Linear regression is described by e.g. Draper & Smith (1998). Loess smoothers were developed by Cleveland (1979). The application of loess smoothers to contaminant time series is described by Fryer & Nicholson (1999).

Cleveland WS, 1979. Robust locally-weighted regression and smoothing scatterplots. Journal of the American Statistical Association 74: 829-836.

Draper NR & Smith H, 1998. Applied regression analysis, 3rd edition. Wiley

Fryer RJ & Nicholson MD, 1999. Using smoothers for comprehensive assessments of contaminant time series in marine biota. ICES Journal of Marine Science 56: 779-790.

### Assessing environmental status and temporal trends

Environmental status and temporal trends are assessed using the model fitted to the annual indices.

Environmental status is assessed by comparing a one-sided 95% confidence limit on the fitted value in the most recent monitoring year to the available assessment criteria. The upper confidence limit is used for most biological effects.
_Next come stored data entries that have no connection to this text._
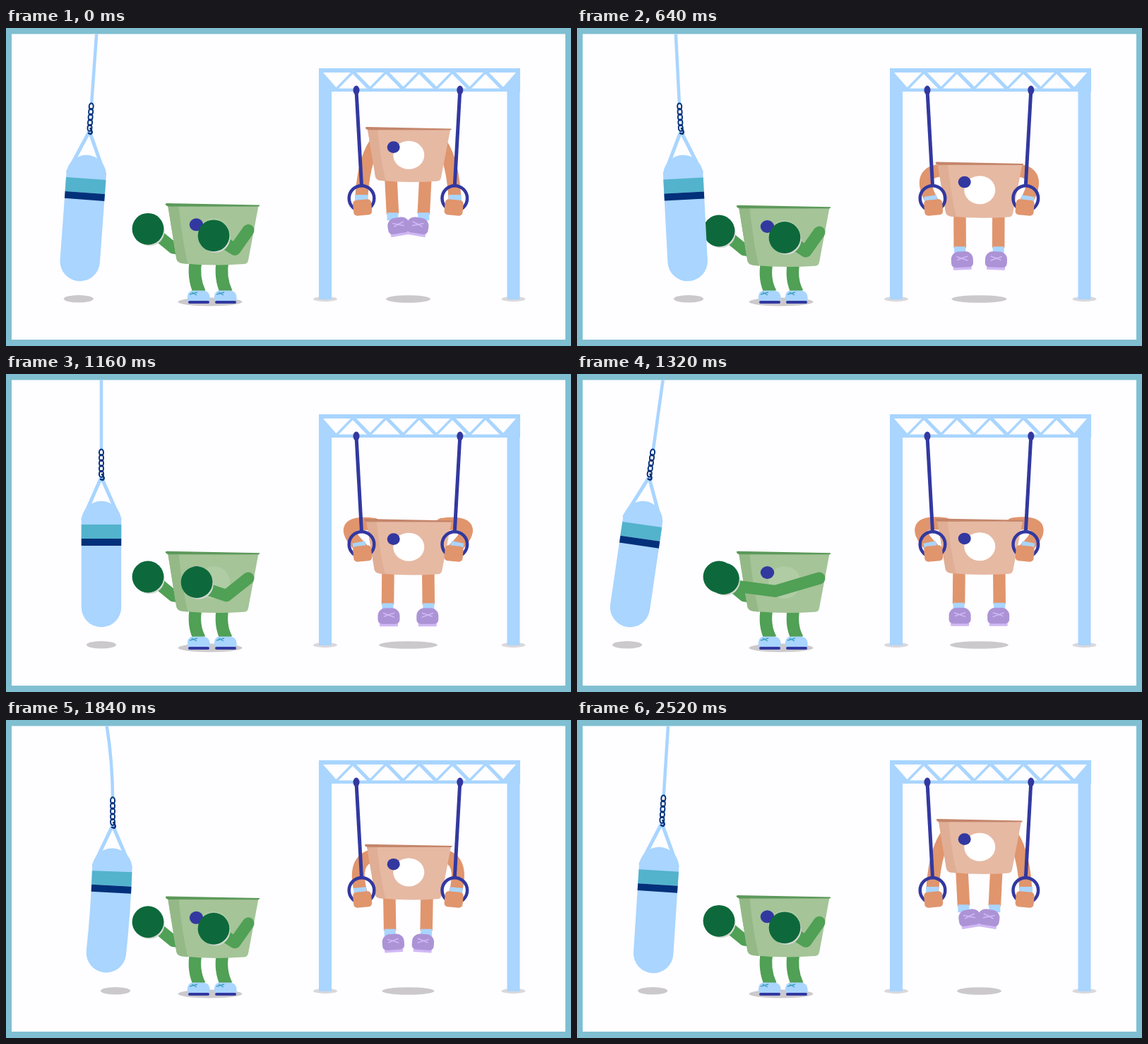
These frames come from a looping animation (800 by 450 pixels, 2.56 s). An HTML page with a canvas:

```html
<!DOCTYPE html>
<html lang="en">
<head>
<meta charset="utf-8">
<title>Workout</title>
<style>
html, body { margin: 0; height: 100%; overflow: hidden; background: #7fbfd1; }
canvas { display: block; }
</style>
</head>
<body>
<canvas id="stage" width="800" height="450"></canvas>
<script>
const ctx = document.getElementById('stage').getContext('2d');
const LOOP = 2560;
const SKY = '#a9d5ff', NAVY = '#03307a', INDIGO = '#3238a0', SHADOW = '#cbc9cc';
const GREEN = '#50a055', ORANGE = '#e0956d';

const POT = new Path2D('M-58 2L59 3L46 72Q45 77 40 77Q0 80-40 76Q-46 75-47 70Z');
const POT_SHADE = new Path2D('M-58 2L-44 2Q-39 50-32 77L-40 76Q-46 75-47 70Z');
const POT_RIM = new Path2D('M-61 0Q-61-1.2-59-1.2L60 1.2Q62 2 59 3.2L-57 3Q-61 2-61 0Z');

function ease(x) {
  return (1 - Math.cos(Math.PI * Math.min(1, Math.max(0, x)))) / 2;
}

// Rises 0 to 1 from start to top, holds until leave, falls back to 0 at end.
function pulse(t, start, top, leave, end) {
  return ease((t - start) / (top - start)) * ease((end - t) / (end - leave));
}

function fill(color, path) { ctx.fillStyle = color; ctx.fill(path); }

function oval(color, x, y, rx, ry = rx) {
  ctx.beginPath();
  ctx.ellipse(x, y, rx, ry, 0, 0, 7);
  ctx.fillStyle = color;
  ctx.fill();
}

function box(color, x, y, w, h, r = 0) {
  ctx.beginPath();
  ctx.roundRect(x, y, w, h, r);
  ctx.fillStyle = color;
  ctx.fill();
}

function stroke(color, width, d, cap = 'butt') {
  ctx.strokeStyle = color;
  ctx.lineWidth = width;
  ctx.lineCap = cap;
  ctx.lineJoin = 'round';
  ctx.stroke(new Path2D(d));
}

function place(x, y, angle, sx, sy, draw) {
  ctx.save();
  ctx.translate(x, y);
  ctx.rotate(angle);
  ctx.scale(sx, sy);
  draw();
  ctx.restore();
}

function pot(x, y, sx, sy, body, shade, rim) {
  place(x, y, 0, sx, sy, () => {
    fill(body, POT);
    fill(shade, POT_SHADE);
    fill(rim, POT_RIM);
  });
}

function glove(x, y) {
  oval('#d3d8d4', x + 2.5, y + 3, 21);
  oval('#0d693b', x, y, 22.4);
}

// swing: sideways pendulum; whip: slack rope rebound; wag: late flick of the lower end.
function punchBag(swing, whip, wag) {
  const hang = y => 135 + swing * (y + 85) / 192;
  const angle = Math.atan(-swing / 192);
  const top = hang(8) + 31 * whip, chain = hang(107) + 65 * whip, cy = 107 + 12 * whip;
  const ax = hang(208) + 62 * whip - 5 * wag, ay = 208 + 7 * whip;
  const bx = hang(330) + 28 * whip + 8 * wag, by = 330 - 3 * whip;
  const hookX = chain - Math.sin(angle) * 39, hookY = cy + 39;
  stroke(SKY, 4.5, `M${top} 8Q${(top + chain) / 2 + 16 * whip + 2 * wag} ${(8 + cy) / 2} ${chain} ${cy + 2}`);

  const tilt = Math.atan2(ax - bx, by - ay) * (1 - whip / 2);
  const dx = 26 * Math.cos(tilt), dy = 26 * Math.sin(tilt);
  stroke(SKY, 5, `M${ax - dx} ${ay - 3 - dy}L${hookX} ${hookY}L${ax + dx} ${ay - 3 + dy}`, 'round');

  const core = `M${ax} ${ay}Q${(ax + bx) / 2 + 9 * whip - 6 * wag} ${(ay + by) / 2} ${bx} ${by}`;
  const band = 5 - 2 * whip;
  stroke(SKY, 56.5, core, 'round');
  ctx.setLineDash([0, band, 20, 999]);
  stroke('#53b3cc', 56.5, core);
  ctx.setLineDash([0, band + 20, 10, 999]);
  stroke(NAVY, 56.5, core);
  ctx.setLineDash([]);

  place(chain, cy, angle, 1, 1, () => {
    for (let i = 0; i < 5; i++) {
      ctx.beginPath();
      ctx.ellipse(0, 4 + i * 7.6, 3, 4.6, 0, 0, 7);
      ctx.lineWidth = 2;
      ctx.strokeStyle = NAVY;
      ctx.stroke();
    }
    stroke(NAVY, 2.4, 'M1 35Q6 41 2 43L-1 42', 'round');
  });
}

function sneaker(x) {
  box(SKY, x, 371.5, 31.5, 15, [8, 9, 2, 2]);
  box(INDIGO, x + 1, 386, 30, 4, 2);
  stroke('#3f9fc0', 1.4, `M${x + 3} 377L${x + 14} 374M${x + 6} 374L${x + 13} 378`);
}

function boxerBack(y, jab) {
  const gx = 201 - jab;
  oval(SHADOW, 289, 387.5, 45.5, 6);
  stroke(GREEN, 16.5, `M${gx + 14} ${y + 44}L${237 - jab * .4} ${y + 62}L252 ${y + 64}`, 'round');
  glove(gx, y + 35);
  for (const x of [269, 307]) {
    stroke(GREEN, 17.5, `M${x} ${y + 78}Q${x - 5} ${y + 104} ${x + 5.5} 375`);
  }
  sneaker(257);
  sneaker(295);
  pot(292.7, y, 1.095, 1.1, '#a5c498', '#94b987', '#5c995a');
  oval('#b0cca4', 294, y + 43, 23);
  oval(INDIGO, 269.5, y + 29, 9.7, 9);
}

function boxerFront(y, cross) {
  const gx = 294 - cross, gy = y + 44.5 - cross * .08;
  stroke(GREEN, 17, `M343 ${y + 37}L${324 - cross * .5} ${y + 64 - cross * .1}L${gx + 15} ${gy + 10}`, 'round');
  glove(gx, gy);
}

function mirrored(draw) {
  draw();
  place(1138.8, 0, 0, -1, 1, draw);
}

function rig() {
  for (const x of [452, 718.5]) {
    oval('#d9d8dc', x, 383.5, 17, 3.7);
    box(SKY, x - 9, 86, 18, 298);
  }
  box(SKY, 443, 57, 285, 6);
  box(SKY, 443, 85.5, 285, 4.5);
  fill(SKY, new Path2D('M443 57L449 63L470 87L443 87ZM728 57L722 63L701 87L728 87Z'));
  for (let i = 0; i < 10; i++) {
    const x = 468 + i * 23.5, down = i % 2;
    stroke(SKY, down ? 5 : 3.5, `M${x} ${down ? 62 : 86}L${x + 23.5} ${down ? 86 : 62}`);
  }
}

function ringShoe(x, y, angle) {
  place(x, y, angle, 1, 1, () => {
    box('#d0b8f5', -13, 19, 26, 7, 1);
    box('#ac93d6', -15.5, 0, 31, 22.5, [11, 11, 6, 6]);
    stroke('#d0b8f5', 1.5, 'M-8 7Q0 10 8 13M-7 12Q0 9 8 7');
  });
}

function gymnast(dip) {
  const y = 141.3 + 65 * dip, bow = dip ** 1.5;
  oval(SHADOW, 569.5, 383.5, 31.5 + 10 * dip, 5.3);
  mirrored(() => {
    const shoeX = 554 - 12 * dip, shoeY = y + 127 - 2 * dip, ankle = 547.5 - 7 * dip;
    stroke(ORANGE, 17.5, `M${545 - 4 * dip} ${y + 72}L${ankle} ${shoeY - 5}`);
    box(SKY, ankle - 8, shoeY - 7, 16, 11);
    ringShoe(shoeX, shoeY, -.16 * (1 - dip));
    stroke(ORANGE, 18, `M522 ${165 + 48 * dip}C${512 - 32 * bow} ${180 + 27 * dip} ${505 - 27 * bow} ${205 + 17 * dip} 503 246`, 'round');
    place(503 - 3 * dip, 240 + 2 * dip, -.2 * dip, 1, 1, () => box(SKY, -9, -4, 18, 9));
  });
  pot(570, y, 1 + .03 * dip, .98 + .02 * dip, '#e6b9a3', '#dfae95', '#c4856a');
  oval('#ffffff', 570.3, y + 38.5, 22, 20);
  oval(INDIGO, 548.7, y + 27.3, 9, 8.3);
  mirrored(() => {
    stroke(INDIGO, 5, 'M496 88L503.5 223');
    oval(INDIGO, 496, 88, 4.5, 6.5);
    ctx.beginPath();
    ctx.arc(503.5, 241, 17.8, 0, 7);
    ctx.lineWidth = 4.5;
    ctx.stroke();
    place(504.7, 254, -.09, 1, 1, () => box(ORANGE, -13, -11, 26, 22, 5));
  });
}

function draw(now) {
  const t = now % LOOP;
  const dip = pulse(t, 0, 950, 1240, 2520);
  const jab = 38 * pulse(t, 640, 740, 740, 880);
  const cross = 125 * pulse(t, 1125, 1250, 1250, 1440);
  const swing = -14 + 24 * pulse(t, 0, 640, 640, 900) + 14 * pulse(t, 900, 1160, 1160, 1310)
    - 14 * pulse(t, 1160, 1310, 1310, 1520) + 14 * pulse(t, 1310, 1520, 2240, 2600);
  const whip = pulse(t, 1310, 1520, 1520, 2000);
  const wag = pulse(t, 1850, 2240, 2240, 2500);
  const drift = 20 * pulse(t, 1310, 1600, 2240, 2560);
  const potY = 249.3 + 2.7 * pulse(t, 0, 500, 1520, 2200);

  ctx.fillStyle = '#7fbfd1';
  ctx.fillRect(0, 0, 800, 450);
  ctx.save();
  ctx.beginPath();
  ctx.rect(8, 8.5, 784, 432.5);
  ctx.clip();
  ctx.fillStyle = '#fefdff';
  ctx.fillRect(0, 0, 800, 450);
  rig();
  gymnast(dip);
  oval(SHADOW, 135 + 2.3 * swing + drift, 383.3, 21, 5.3);
  boxerBack(potY, jab);
  punchBag(swing, whip, wag);
  boxerFront(potY, cross);
  ctx.restore();
}

const start = performance.now();
function tick() {
  draw(performance.now() - start);
  requestAnimationFrame(tick);
}
tick();
</script>
</body>
</html>
```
However, the lower confidence limit is used for biological effects where high values indicate healthy organisms: scope for growth, glutathionine transferase, acetylcholine esterase activity and aminolevulinic acid dehydratase. If, for example, the upper (lower) confidence limit is below (above) the Background Assessment Concentration (BAC), then the mean index in the most recent monitoring year is significantly below (above) the BAC and levels are said to be 'at background'.

No formal assessment of status is made when there are only 1 or 2 years of data. However, an ad-hoc assessment is made by comparing the index (1 year) or the larger (smaller) of the two indices (2 years) to the assessment criteria.

Temporal trends are assessed for all time series with at least five years of data. When a linear model has been fitted (i.e. when there are 5-6 years of data, or if there are 7+ years of data and no evidence of nonlinearity), there is evidence of a temporal trend if the slope β of the linear regression of yt on t is significant at the 5% level. When a smooth model has been fitted, the fitted smoother is used to test for evidence of any systematic change in contaminant levels over time; this test is also decomposed into both a nonlinear and linear component. The results for each time series can be found in the statistical analysis output on the right hand side of the map under Graphics. Details of the methodology are in Fryer & Nicholson (1999). However, the summary maps focus on changes in contaminant levels between the start and the end of the time series. The fitted value of the smoother at the start of the time series is compared to the fitted value at the end of the time series using a t-test, with significance assessed at the 5% level. The correlation between the two fitted values is accounted for by the t-test. In the statistical analysis output, this is referred to as the change in the last fifteen years, since the longest time series is fifteen years.

Fryer RJ & Nicholson MD, 1999. Using smoothers for comprehensive assessments of contaminant time series in marine biota. ICES Journal of Marine Science 56: 779-790.